From the outset of the BSA PGF event, something struck me as different. For starters, people spoke to me and seemed genuinely interested in what I was saying. This made me realise just how quickly I’ve become used to denigrating my own research interests as not as “worthy/relevant/on trend” as others. Speakers spoke from personal experience. They used real, lived examples to frame discussion, rather than name-dropping theorists. This meant I understood what they were saying and I could actually engage with it, rather than beating myself up about there being yet more theory I didn’t even know existed, let alone understand .
It seemed that the normal “rules” of the conference “game” didn’t apply. The other people in the room seemed like real people. I didn’t feel that I had to put my academic front on (the one where I spend so much time worrying about how and even if I’m going to ask a question that by the time I’ve got it clear in my own mind, the discussion has completely moved on). The discussions certainly challenged my thinking. This usually results in me feeling that my own arguments are nowhere near as well developed as those of others. That didn’t happen. Instead I was able to see how my own thinking could be enhanced, rather than undermined. With this came a sense within me that I wasn’t just a wannabe academic watching others. I could contribute because doing so wasn’t scary; it felt safe.
Unsafe spaces in society continue to exist. As a result, countless individuals strive on a daily basis to ensure that those who, for whatever reason, occupy these spaces have every possible chance of remaining safe. Within academia, each one of us can do something to support each other in the “unsafe” spaces.
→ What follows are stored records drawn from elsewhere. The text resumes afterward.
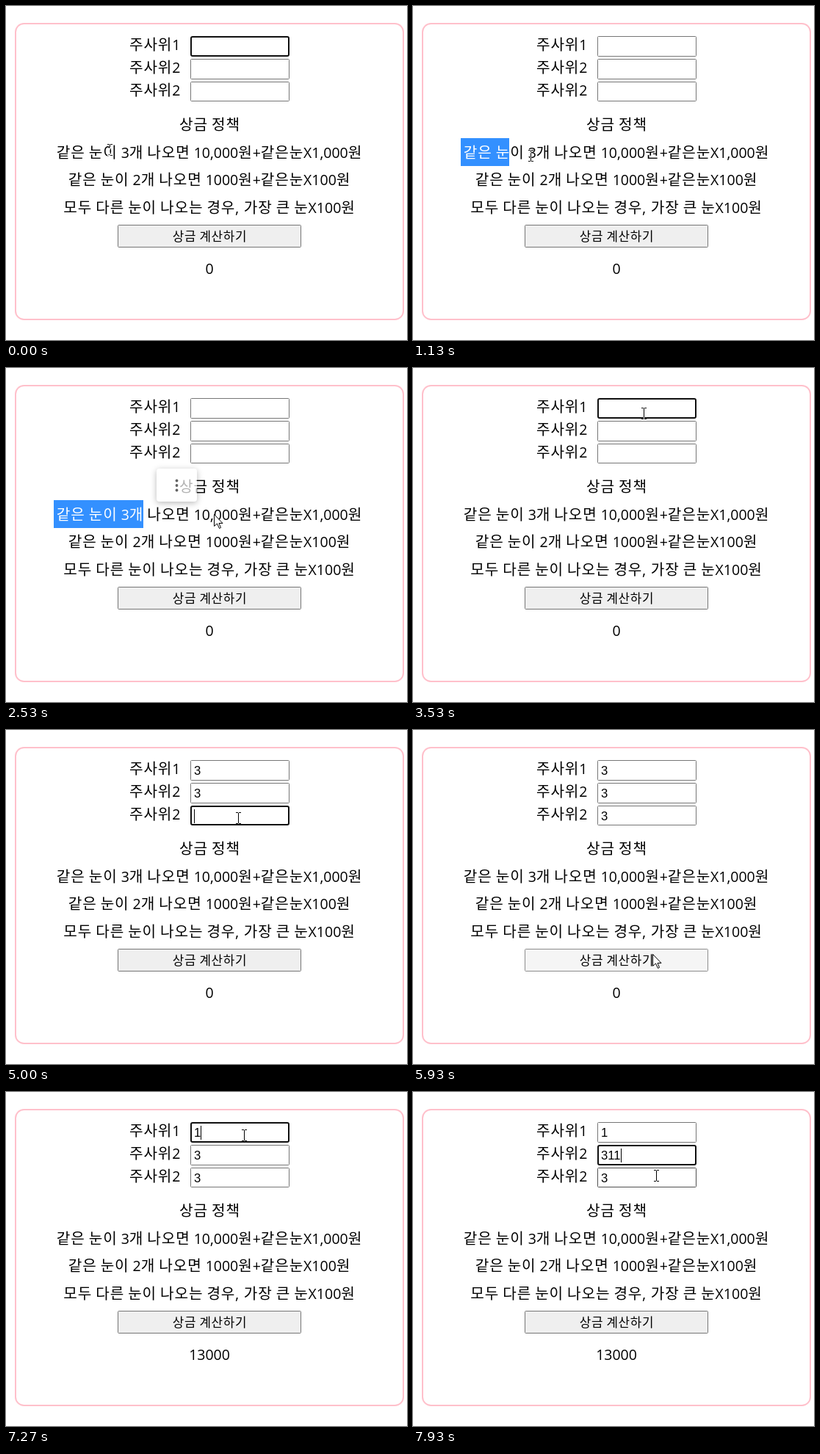
These frames come from a looping animation (546x455 px, 8 s). An HTML page with a canvas:

```html
<!DOCTYPE html>
<html lang="ko">
<head>
<meta charset="utf-8">
<title>주사위 상금</title>
<style>
  html, body { margin: 0; width: 100%; height: 100%; overflow: hidden; background: #fff; }
  canvas { display: block; }
</style>
</head>
<body>
<canvas id="stage" width="546" height="455"></canvas>
<script>
const ctx = document.getElementById('stage').getContext('2d');
const LOOP = 8000, RATE = 15;
const HANGUL = '"Noto Sans CJK KR DemiLight", "Noto Sans CJK KR", "Noto Sans CJK", sans-serif';
const LATIN = '"Open Sans", "Noto Sans", sans-serif';
const FIELD = { x: 251, w: 135, rows: [[41, 28], [72, 28], [103, 27]] };
const BUTTON = { x: 152, y: 298, w: 250, h: 31 };
const POLICY = '같은 눈이 3개 나오면 10,000원+같은눈X1,000원';
const BODY = 20, CONTROL = 16.67;

// All times below are in ticks of 1/15 s.
const focusSteps = [[0, 0], [13, -1], [45, 0], [67, 1], [75, 2], [84, -1], [105, 0], [112, 1]];
const valueSteps = [
  [[0, ''], [62, '3'], [108, ''], [109, '1']],
  [[0, ''], [71, '3'], [115, '31'], [116, '311']],
  [[0, ''], [78, '3']]
];
const prizeSteps = [[0, '0'], [91, '13000']];
const selectSteps = [[0, 0], [15, 85], [16, 111], [17, 131], [18, 150], [19, 167], [23, 187], [45, 0]];
const caretResets = [-13, 45, 62, 67, 71, 75, 78, 105, 108, 109, 112, 115, 116];
const menuAlpha = [[29, 0], [30, .15], [34, .2], [38, .7], [42, .15], [45, 0]];
const path = [
  [1, 141, 196, 'I'], [11, 73, 203, 'I'], [14, 72, 203, 'I'], [15, 98, 204, 'I'],
  [17, 160, 204, 'I'], [19, 178, 204, 'I'], [22, 178, 204, 'I'], [23, 183, 206, 'I'],
  [24, 190, 215, 'A'], [28, 240, 300, 'A'], [30, 250, 326, 'A'], [32, 250, 326, 'A'],
  [34, 254, 333, 'A'], [38, 283, 199, 'A'], [41, 308, 100, 'A'], [43, 314, 62, 'I'],
  [62, 314, 62, 'I'], [66, 315, 89, 'I'], [70, 315, 89, 'I'], [72, 316, 120, 'I'],
  [77, 316, 120, 'I'], [78, 318, 150, 'A'], [81, 328, 292, 'A'], [87, 328, 292, 'A'],
  [89, 326, 305, 'A'], [94, 326, 305, 'A'], [98, 327, 230, 'A'], [101, 328, 104, 'I'],
  [104, 324, 59, 'I'], [109, 324, 59, 'I'], [111, 326, 77, 'I'], [116, 326, 77, 'I'],
  [119, 331, 114, 'I']
];

const stepAt = (list, t) => list.filter(s => s[0] <= t).pop()[1];

function between(keys, t) {
  const i = keys.findIndex(k => k[0] > t);
  if (i === 0) return keys[0].slice(1);
  if (i < 0) return keys[keys.length - 1].slice(1);
  const a = keys[i - 1], b = keys[i], f = (t - a[0]) / (b[0] - a[0]);
  return a.slice(1).map((v, n) => typeof v === 'number' ? v + (b[n + 1] - v) * f : v);
}

// Hangul and Latin runs each have their own font.
function setRunFont(run, size) {
  const latin = run.charCodeAt(0) < 128;
  ctx.font = latin ? `${size * .975}px ${LATIN}` : `${size * 1.01}px ${HANGUL}`;
  ctx.letterSpacing = latin ? '0px' : `${size * .043}px`;
  ctx.wordSpacing = `${size * .08}px`;
}

function text(str, x, y, { size = BODY, align = 'center', color = '#000' } = {}) {
  const runs = str.match(/[\x20-\x7e]+|[^\x20-\x7e]+/g);
  const widths = runs.map(run => {
    setRunFont(run, size);
    return ctx.measureText(run).width;
  });
  if (align === 'center') x -= widths.reduce((a, b) => a + b) / 2;
  ctx.textAlign = 'left';
  ctx.fillStyle = color;
  runs.forEach((run, i) => {
    setRunFont(run, size);
    ctx.fillText(run, x, y);
    x += widths[i];
  });
  ctx.letterSpacing = ctx.wordSpacing = '0px';
}

function box(x, y, w, h, fill, stroke, line = 1) {
  ctx.beginPath();
  ctx.roundRect(x + line / 2, y + line / 2, w - line, h - line, line);
  ctx.fillStyle = fill;
  ctx.fill();
  ctx.lineWidth = line;
  ctx.strokeStyle = stroke;
  ctx.stroke();
}

function drawField(i, t, mouse) {
  const [y, h] = FIELD.rows[i], { x, w } = FIELD;
  const focused = stepAt(focusSteps, t) === i;
  const value = stepAt(valueSteps[i], t);
  const hover = inside(mouse, x, y, w, h);
  box(x, y, w, h, '#fff', focused ? '#101010' : hover ? '#4f4f4f' : '#767676', focused ? 2 : 1);
  ctx.font = `${CONTROL}px "Liberation Sans", Arial, sans-serif`;
  ctx.textAlign = 'left';
  ctx.fillStyle = '#000';
  ctx.fillText(value, x + 5, y + 20);
  const since = t - caretResets.filter(r => r <= t).pop();
  if (focused && since % 17 < 8) {
    ctx.fillRect(x + 5 + Math.round(ctx.measureText(value).width), y + 5, 1, 19);
  }
}

function inside([px, py], x, y, w, h) {
  return px >= x && px < x + w && py >= y && py < y + h;
}

function drawButton(t, mouse) {
  const { x, y, w, h } = BUTTON;
  const pressed = t === 89 || t === 90;
  const hover = inside(mouse, x, y, w, h);
  const [fill, edge] = pressed ? ['#f5f5f5', '#8d8d8d'] : hover ? ['#e5e5e5', '#4f4f4f'] : ['#efefef', '#767676'];
  box(x, y, w, h, fill, edge);
  text('상금 계산하기', 277.5, 320, { size: CONTROL });
}

function drawSelection(end) {
  if (!end) return;
  ctx.save();
  ctx.beginPath();
  ctx.rect(65, 180, end - 65, 38);
  ctx.clip();
  ctx.fillStyle = '#3390ff';
  ctx.fillRect(65, 180, end - 65, 38);
  text(POLICY, 277, 207, { color: '#fff' });
  ctx.restore();
}

function drawMenu(alpha) {
  if (!alpha) return;
  const shape = new Path2D(), outside = new Path2D();
  shape.roundRect(205, 137, 55, 45, 4);
  outside.rect(0, 0, 546, 455);
  outside.addPath(shape);
  ctx.save();
  ctx.globalAlpha = alpha;
  ctx.fillStyle = '#fff';
  ctx.fill(shape);
  ctx.fillStyle = '#222';
  for (const y of [153.5, 160, 166.5]) {
    ctx.beginPath();
    ctx.arc(232.5, y, 1.9, 0, 7);
    ctx.fill();
  }
  ctx.clip(outside, 'evenodd');
  ctx.shadowColor = 'rgba(0,0,0,.4)';
  ctx.shadowBlur = 9;
  ctx.shadowOffsetY = 2;
  ctx.fillStyle = '#fff';
  ctx.fill(shape);
  ctx.restore();
}

function drawCursor([x, y, kind]) {
  ctx.save();
  ctx.translate(Math.round(x), Math.round(y));
  if (kind === 'I') {
    // The text cursor inverts what lies under it.
    ctx.globalCompositeOperation = 'difference';
    ctx.fillStyle = '#fff';
    ctx.fillRect(0, -7, 1, 14);
    for (const dy of [-8, 7]) {
      ctx.fillRect(-3, dy, 3, 1);
      ctx.fillRect(1, dy, 3, 1);
    }
  } else {
    ctx.translate(.5, .5);
    ctx.beginPath();
    [[0, 0], [0, 16], [4, 12.5], [7, 19], [9, 18], [6.5, 12], [11.5, 12]].forEach(p => ctx.lineTo(...p));
    ctx.closePath();
    ctx.fillStyle = '#fff';
    ctx.fill();
    ctx.lineWidth = 1;
    ctx.strokeStyle = '#000';
    ctx.stroke();
  }
  ctx.restore();
}

function draw(t) {
  const mouse = between(path, t);
  ctx.fillStyle = '#fff';
  ctx.fillRect(0, 0, 546, 455);
  ctx.beginPath();
  ctx.roundRect(13, 24, 528, 403, 11.5);
  ctx.lineWidth = 2;
  ctx.strokeStyle = 'pink';
  ctx.stroke();

  ['주사위1', '주사위2', '주사위2'].forEach((label, i) => {
    text(label, 168, 60 + 31 * i, { align: 'left' });
    drawField(i, t, mouse);
  });
  text('상금 정책', 277.5, 169);
  text(POLICY, 277, 207);
  text('같은 눈이 2개 나오면 1000원+같은눈X100원', 277, 244);
  text('모두 다른 눈이 나오는 경우, 가장 큰 눈X100원', 277, 282);
  drawButton(t, mouse);
  text(stepAt(prizeSteps, t), 277, 365);

  drawSelection(stepAt(selectSteps, t));
  drawMenu(between(menuAlpha, t)[0]);
  drawCursor(mouse);
}

const start = performance.now();
function frame() {
  const ms = (performance.now() - start) % LOOP;
  draw(Math.floor((ms + 5) * RATE / 1000));
  requestAnimationFrame(frame);
}
frame();
</script>
</body>
</html>
```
This does not require the homogenisation of opinion but does necessitate recognition that safe spaces foster contributions from those who may otherwise go unheard. Respect, inclusion and diversity play their part, but the ultimate responsibility lies with each of us.
Francesca McCarthy is a PhD student at UCL Institute of Education. Her PhD is examining the impact that academically selective education systems have on student aspiration which stems from her 11 year career as a secondary school teacher. Francesca’s research interests include the relationship between education and social class and the use of creative methodologies. You can follow her on Twitter @Francesca_McCy